Though relapsing-remitting multiple sclerosis, or RRMS, can be managed with many of the approved treatments for MS symptoms, there is still no scientifically proven, FDA-cleared way to predict when or if another relapse period will occur.

There may be one on the horizon, however, since Quanterix recently received the regulator’s breakthrough device designation for a blood test designed to do exactly that.

In RRMS, the most common form of multiple sclerosis, periods of stable remission are interrupted by relapses of new or worsening symptoms—like visual loss or double vision, numbness, weakness and balance issues—that last at least 48 hours. Quanterix’s test is designed to look for signs that a patient will relapse within the next four years.

The agency’s designation recognizes that the test represents a novel way to address a currently unmet need in healthcare and offers a somewhat clearer and potentially speedier path for Quanterix to bring the test through the FDA review process.

The blood test is based on the Massachusetts-based company’s Simoa immunoassay technology, which is able to measure proteins, nucleic acids and other biomarkers of disease at a single-molecule level, requiring only a regular blood sample. The Simoa platform is also used by Quanterix’s Alzheimer’s diagnostic, which homes in on the pTau-181 protein and snagged its own breakthrough designation last year.

The RRMS test, meanwhile, analyzes the serum and plasma in a blood sample to measure neurofilament light chain (NfL), a protein that’s been linked to axonal damage caused by neurological diseases like MS, Alzheimer’s disease, amyotrophic lateral sclerosis and more.

Those findings can then be used alongside other clinical, imaging and laboratory assessments to determine the risk level that an RRMS patient will relapse within four years, which Quanterix said could help better tailor treatments to each patient’s specific relapse and remission patterns.

“For the more than 2 million people suffering from MS worldwide, there’s an important need for more informed and effective treatment options,” said CEO Kevin Hrusovsky.

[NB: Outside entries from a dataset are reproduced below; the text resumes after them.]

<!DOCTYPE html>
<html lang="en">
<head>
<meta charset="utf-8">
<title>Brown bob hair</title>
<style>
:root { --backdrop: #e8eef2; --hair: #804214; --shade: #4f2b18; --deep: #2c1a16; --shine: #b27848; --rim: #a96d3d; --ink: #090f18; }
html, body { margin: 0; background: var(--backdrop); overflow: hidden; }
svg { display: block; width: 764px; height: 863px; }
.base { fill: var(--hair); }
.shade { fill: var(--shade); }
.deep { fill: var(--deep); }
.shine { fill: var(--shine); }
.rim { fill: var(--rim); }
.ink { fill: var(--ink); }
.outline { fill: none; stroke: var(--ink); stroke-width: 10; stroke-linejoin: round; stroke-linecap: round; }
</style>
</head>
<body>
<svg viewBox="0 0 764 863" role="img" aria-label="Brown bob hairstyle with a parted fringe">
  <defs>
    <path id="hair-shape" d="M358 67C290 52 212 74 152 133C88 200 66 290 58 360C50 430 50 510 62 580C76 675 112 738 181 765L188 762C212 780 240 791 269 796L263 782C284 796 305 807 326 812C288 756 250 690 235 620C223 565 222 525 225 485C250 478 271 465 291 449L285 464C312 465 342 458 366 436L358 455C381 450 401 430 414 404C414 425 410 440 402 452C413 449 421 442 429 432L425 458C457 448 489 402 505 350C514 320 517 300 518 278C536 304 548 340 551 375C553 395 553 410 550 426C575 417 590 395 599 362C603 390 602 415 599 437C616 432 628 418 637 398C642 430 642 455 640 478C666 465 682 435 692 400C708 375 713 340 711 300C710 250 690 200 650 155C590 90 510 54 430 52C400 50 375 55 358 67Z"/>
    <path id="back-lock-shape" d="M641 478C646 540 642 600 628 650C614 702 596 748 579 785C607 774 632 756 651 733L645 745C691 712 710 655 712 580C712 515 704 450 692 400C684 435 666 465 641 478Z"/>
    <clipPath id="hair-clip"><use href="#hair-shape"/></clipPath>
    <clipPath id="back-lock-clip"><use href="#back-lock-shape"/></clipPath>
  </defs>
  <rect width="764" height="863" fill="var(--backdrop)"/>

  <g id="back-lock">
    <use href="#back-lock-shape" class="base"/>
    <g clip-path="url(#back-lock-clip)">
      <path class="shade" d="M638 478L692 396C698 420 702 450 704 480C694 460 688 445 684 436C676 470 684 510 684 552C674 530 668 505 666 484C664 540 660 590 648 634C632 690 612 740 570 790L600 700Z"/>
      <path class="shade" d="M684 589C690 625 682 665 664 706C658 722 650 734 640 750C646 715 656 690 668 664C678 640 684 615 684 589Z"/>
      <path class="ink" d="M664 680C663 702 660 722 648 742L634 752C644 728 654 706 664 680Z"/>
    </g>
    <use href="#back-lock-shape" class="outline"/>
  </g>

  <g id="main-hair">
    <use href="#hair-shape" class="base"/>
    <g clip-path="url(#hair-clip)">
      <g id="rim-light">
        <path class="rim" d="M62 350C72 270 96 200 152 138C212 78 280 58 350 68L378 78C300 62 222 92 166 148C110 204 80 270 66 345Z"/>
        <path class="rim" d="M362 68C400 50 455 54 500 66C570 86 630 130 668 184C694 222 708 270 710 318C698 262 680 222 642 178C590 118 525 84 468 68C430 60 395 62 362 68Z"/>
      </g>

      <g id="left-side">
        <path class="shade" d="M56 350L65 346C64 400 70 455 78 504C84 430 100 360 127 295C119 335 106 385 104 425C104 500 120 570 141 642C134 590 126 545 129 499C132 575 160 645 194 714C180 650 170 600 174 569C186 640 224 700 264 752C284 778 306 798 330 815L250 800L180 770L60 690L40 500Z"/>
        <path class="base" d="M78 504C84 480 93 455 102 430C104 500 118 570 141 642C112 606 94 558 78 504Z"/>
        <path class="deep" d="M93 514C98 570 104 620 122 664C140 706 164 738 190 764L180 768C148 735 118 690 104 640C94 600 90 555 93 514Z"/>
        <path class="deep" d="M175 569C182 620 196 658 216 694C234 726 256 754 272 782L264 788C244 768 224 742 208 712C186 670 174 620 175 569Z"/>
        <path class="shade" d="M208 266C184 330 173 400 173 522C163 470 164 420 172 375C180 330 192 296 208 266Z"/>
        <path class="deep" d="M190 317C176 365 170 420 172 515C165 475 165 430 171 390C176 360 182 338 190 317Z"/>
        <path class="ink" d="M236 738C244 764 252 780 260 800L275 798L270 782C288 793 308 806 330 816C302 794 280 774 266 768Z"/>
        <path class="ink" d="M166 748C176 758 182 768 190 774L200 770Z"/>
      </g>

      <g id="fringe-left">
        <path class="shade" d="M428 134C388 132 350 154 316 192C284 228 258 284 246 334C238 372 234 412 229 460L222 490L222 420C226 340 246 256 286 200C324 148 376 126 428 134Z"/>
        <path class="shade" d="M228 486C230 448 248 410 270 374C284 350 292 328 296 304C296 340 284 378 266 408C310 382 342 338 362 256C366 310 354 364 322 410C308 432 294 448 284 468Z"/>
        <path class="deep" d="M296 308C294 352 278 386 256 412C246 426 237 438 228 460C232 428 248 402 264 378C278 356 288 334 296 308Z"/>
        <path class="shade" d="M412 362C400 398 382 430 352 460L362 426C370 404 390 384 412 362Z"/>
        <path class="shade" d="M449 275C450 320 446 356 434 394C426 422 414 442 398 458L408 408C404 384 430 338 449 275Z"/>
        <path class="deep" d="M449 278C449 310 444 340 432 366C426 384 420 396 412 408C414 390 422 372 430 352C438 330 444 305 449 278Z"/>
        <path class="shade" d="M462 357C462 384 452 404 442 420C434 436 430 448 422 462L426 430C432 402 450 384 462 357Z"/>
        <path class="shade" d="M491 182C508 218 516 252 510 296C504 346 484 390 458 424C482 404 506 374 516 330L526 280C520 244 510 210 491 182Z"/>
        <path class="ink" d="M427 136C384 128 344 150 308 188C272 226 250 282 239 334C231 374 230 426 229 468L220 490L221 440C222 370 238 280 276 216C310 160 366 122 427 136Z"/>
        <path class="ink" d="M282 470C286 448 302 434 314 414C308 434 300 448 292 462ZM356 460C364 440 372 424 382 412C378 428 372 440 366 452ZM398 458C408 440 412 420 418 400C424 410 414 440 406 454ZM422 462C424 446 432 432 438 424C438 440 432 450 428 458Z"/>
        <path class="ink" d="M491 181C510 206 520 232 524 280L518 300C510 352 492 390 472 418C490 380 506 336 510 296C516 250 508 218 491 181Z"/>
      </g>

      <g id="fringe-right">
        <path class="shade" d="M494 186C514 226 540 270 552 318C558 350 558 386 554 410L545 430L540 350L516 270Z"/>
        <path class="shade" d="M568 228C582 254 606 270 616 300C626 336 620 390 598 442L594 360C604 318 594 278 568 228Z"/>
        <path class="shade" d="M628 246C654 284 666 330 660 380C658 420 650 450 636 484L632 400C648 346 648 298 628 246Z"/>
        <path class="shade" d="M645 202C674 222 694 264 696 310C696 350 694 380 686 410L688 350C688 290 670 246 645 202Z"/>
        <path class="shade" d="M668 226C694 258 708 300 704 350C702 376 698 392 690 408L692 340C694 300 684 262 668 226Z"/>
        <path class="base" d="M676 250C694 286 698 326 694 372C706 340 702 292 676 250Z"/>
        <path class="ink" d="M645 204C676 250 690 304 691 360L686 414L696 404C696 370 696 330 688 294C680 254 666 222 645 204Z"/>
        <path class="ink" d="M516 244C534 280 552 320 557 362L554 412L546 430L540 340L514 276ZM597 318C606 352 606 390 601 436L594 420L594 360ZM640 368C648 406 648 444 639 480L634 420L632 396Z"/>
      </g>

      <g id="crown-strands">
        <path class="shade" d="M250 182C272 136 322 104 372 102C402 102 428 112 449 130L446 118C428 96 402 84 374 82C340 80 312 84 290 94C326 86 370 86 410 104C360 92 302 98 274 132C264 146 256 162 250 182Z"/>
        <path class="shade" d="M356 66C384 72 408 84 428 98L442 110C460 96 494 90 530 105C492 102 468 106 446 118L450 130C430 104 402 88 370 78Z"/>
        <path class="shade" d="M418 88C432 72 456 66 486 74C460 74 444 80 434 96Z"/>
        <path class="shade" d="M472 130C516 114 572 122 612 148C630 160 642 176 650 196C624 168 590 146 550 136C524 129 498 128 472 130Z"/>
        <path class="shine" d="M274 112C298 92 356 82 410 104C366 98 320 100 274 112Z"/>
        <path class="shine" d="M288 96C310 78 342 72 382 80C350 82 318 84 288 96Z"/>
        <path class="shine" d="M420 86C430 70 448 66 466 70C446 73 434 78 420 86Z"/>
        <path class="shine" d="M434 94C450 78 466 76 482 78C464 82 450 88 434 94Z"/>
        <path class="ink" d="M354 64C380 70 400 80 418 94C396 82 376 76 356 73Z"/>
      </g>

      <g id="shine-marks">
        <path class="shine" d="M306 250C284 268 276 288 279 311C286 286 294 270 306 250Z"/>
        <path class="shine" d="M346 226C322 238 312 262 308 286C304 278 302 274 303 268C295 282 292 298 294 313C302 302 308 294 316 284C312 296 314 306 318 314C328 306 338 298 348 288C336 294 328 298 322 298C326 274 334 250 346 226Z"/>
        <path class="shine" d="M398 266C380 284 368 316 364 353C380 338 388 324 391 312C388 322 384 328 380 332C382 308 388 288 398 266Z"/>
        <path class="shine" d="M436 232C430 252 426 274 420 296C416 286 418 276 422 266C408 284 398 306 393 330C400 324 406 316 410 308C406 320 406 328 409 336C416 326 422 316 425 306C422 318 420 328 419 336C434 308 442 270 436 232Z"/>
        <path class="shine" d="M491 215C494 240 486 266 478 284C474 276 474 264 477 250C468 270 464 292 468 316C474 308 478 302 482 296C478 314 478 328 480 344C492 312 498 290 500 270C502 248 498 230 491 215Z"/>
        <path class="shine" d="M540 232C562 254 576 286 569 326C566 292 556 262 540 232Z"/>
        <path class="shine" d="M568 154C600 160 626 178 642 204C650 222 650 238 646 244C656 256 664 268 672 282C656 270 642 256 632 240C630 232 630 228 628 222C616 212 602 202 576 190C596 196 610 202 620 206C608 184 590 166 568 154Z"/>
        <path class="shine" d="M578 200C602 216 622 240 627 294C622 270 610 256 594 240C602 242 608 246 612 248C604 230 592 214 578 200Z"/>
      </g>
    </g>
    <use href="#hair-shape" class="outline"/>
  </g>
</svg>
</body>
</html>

He noted that scoring breakthrough device designation for the test checked off a “key objective” on Quanterix’s 2022 to-do list and sets up the company to accelerate its development and—FDA willing—commercial rollout.

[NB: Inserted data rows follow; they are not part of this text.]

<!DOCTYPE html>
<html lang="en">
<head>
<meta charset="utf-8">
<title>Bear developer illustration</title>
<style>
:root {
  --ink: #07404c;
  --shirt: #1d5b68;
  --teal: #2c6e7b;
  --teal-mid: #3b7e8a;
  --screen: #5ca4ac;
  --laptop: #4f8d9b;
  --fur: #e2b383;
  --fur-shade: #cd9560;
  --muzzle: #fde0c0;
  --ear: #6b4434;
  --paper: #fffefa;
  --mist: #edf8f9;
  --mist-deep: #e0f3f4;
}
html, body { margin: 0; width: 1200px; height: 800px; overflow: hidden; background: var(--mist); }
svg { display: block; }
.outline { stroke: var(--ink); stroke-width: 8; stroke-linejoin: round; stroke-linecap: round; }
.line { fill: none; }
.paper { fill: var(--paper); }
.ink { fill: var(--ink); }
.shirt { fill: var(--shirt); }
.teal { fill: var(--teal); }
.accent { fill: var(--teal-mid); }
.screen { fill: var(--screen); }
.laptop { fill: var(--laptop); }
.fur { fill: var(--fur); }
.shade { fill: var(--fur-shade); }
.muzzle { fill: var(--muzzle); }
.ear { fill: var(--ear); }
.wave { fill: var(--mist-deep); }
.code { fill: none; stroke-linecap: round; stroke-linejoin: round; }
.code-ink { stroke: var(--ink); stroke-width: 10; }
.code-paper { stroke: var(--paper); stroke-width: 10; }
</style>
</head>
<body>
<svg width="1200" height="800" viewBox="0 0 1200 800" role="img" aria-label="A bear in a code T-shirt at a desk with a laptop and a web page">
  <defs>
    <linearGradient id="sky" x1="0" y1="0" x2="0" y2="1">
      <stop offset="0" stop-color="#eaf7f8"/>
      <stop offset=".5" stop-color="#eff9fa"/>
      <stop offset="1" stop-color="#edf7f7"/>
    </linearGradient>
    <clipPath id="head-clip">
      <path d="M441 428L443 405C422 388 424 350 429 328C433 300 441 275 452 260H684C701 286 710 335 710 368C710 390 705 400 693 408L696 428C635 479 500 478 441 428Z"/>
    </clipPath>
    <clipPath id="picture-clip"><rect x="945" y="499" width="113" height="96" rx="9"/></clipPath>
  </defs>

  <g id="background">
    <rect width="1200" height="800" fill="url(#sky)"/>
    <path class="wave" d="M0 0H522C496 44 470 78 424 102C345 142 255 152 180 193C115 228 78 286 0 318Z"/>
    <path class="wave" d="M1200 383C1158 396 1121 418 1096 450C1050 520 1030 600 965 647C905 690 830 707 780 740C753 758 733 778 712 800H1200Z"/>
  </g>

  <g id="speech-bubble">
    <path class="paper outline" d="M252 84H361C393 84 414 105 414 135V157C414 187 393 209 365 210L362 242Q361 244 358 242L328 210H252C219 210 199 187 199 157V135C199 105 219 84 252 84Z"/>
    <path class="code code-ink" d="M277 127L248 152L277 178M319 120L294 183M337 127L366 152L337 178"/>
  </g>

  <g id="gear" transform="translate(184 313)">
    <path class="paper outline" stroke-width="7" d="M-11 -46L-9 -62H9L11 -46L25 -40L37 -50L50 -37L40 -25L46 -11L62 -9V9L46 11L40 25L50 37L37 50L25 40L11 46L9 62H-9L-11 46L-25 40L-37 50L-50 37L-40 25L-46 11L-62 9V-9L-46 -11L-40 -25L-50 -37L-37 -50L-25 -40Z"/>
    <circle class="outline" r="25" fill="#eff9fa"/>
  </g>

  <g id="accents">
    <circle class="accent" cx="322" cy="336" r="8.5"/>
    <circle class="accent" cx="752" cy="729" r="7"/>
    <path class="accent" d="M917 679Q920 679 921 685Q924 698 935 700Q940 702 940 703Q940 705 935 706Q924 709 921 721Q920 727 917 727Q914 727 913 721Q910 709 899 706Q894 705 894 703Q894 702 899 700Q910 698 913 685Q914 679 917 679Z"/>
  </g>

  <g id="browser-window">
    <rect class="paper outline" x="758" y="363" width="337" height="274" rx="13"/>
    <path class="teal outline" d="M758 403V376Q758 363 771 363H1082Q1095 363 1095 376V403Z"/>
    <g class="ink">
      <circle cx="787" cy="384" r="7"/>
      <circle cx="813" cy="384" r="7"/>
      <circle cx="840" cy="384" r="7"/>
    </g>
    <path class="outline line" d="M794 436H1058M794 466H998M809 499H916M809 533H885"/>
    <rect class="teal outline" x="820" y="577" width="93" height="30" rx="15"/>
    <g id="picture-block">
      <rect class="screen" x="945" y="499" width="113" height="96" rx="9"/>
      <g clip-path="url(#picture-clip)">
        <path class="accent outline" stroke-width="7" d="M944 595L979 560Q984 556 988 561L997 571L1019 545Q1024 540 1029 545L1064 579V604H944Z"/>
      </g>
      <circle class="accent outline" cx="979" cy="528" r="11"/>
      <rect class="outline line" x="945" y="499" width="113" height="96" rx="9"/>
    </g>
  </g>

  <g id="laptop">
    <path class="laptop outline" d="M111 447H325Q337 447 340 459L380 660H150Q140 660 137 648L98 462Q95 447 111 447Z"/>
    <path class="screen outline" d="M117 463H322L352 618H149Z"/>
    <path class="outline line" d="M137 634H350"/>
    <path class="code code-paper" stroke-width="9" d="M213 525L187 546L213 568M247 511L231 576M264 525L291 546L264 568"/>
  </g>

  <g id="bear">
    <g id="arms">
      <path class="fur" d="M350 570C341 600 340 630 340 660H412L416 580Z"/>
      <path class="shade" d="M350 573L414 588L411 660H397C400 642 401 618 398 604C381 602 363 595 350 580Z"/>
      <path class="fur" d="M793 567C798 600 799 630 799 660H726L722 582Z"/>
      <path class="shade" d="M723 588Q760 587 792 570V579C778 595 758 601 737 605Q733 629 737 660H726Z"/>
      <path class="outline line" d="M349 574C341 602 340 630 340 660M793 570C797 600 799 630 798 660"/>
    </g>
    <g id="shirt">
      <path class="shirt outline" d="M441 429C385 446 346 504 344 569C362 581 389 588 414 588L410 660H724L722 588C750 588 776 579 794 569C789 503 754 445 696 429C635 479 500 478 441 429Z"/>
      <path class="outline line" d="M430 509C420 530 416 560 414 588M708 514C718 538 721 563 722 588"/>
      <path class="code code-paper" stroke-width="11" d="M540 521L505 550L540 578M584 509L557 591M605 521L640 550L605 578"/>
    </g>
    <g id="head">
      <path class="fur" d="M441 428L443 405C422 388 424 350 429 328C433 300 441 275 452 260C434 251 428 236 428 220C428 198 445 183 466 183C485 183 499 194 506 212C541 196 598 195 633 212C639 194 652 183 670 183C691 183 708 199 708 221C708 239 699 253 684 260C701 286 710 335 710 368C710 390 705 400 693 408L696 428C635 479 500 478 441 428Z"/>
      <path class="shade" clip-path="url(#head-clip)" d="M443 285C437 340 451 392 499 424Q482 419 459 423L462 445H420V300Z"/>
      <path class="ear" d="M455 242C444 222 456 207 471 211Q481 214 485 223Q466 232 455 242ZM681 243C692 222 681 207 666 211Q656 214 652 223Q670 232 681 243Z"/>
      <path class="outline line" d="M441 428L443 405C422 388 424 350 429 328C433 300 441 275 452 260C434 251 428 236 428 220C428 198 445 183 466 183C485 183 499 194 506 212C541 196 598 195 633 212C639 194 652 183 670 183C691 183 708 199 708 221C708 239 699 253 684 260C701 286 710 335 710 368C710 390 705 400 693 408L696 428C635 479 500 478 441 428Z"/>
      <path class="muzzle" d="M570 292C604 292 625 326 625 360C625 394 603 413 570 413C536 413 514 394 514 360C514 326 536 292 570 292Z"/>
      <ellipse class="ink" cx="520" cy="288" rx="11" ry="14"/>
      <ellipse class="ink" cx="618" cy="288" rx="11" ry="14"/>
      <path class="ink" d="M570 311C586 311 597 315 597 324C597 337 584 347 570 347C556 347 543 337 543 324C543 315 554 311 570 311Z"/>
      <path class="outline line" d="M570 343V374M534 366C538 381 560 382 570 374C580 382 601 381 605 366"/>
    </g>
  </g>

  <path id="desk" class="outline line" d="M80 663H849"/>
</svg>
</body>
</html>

A retrospective study published last month confirmed that when the test detected higher levels of NfL, it correlated to an increased risk of future disease activity. The researchers found that the test was particularly helpful in predicting relapses in patients who were currently symptom-free.

They also used the test results to compare patients’ NfL levels after being treated with a variety of MS therapies. Monoclonal antibodies were linked to the lowest levels of the protein, followed by oral therapies, with platform injectables taking a distant third place. Those findings, the researchers said, mean the test could also be helpful in determining which form of treatment will be most effective for a given patient and could be used in pharmaceutical research to track the effects of new therapeutic approaches.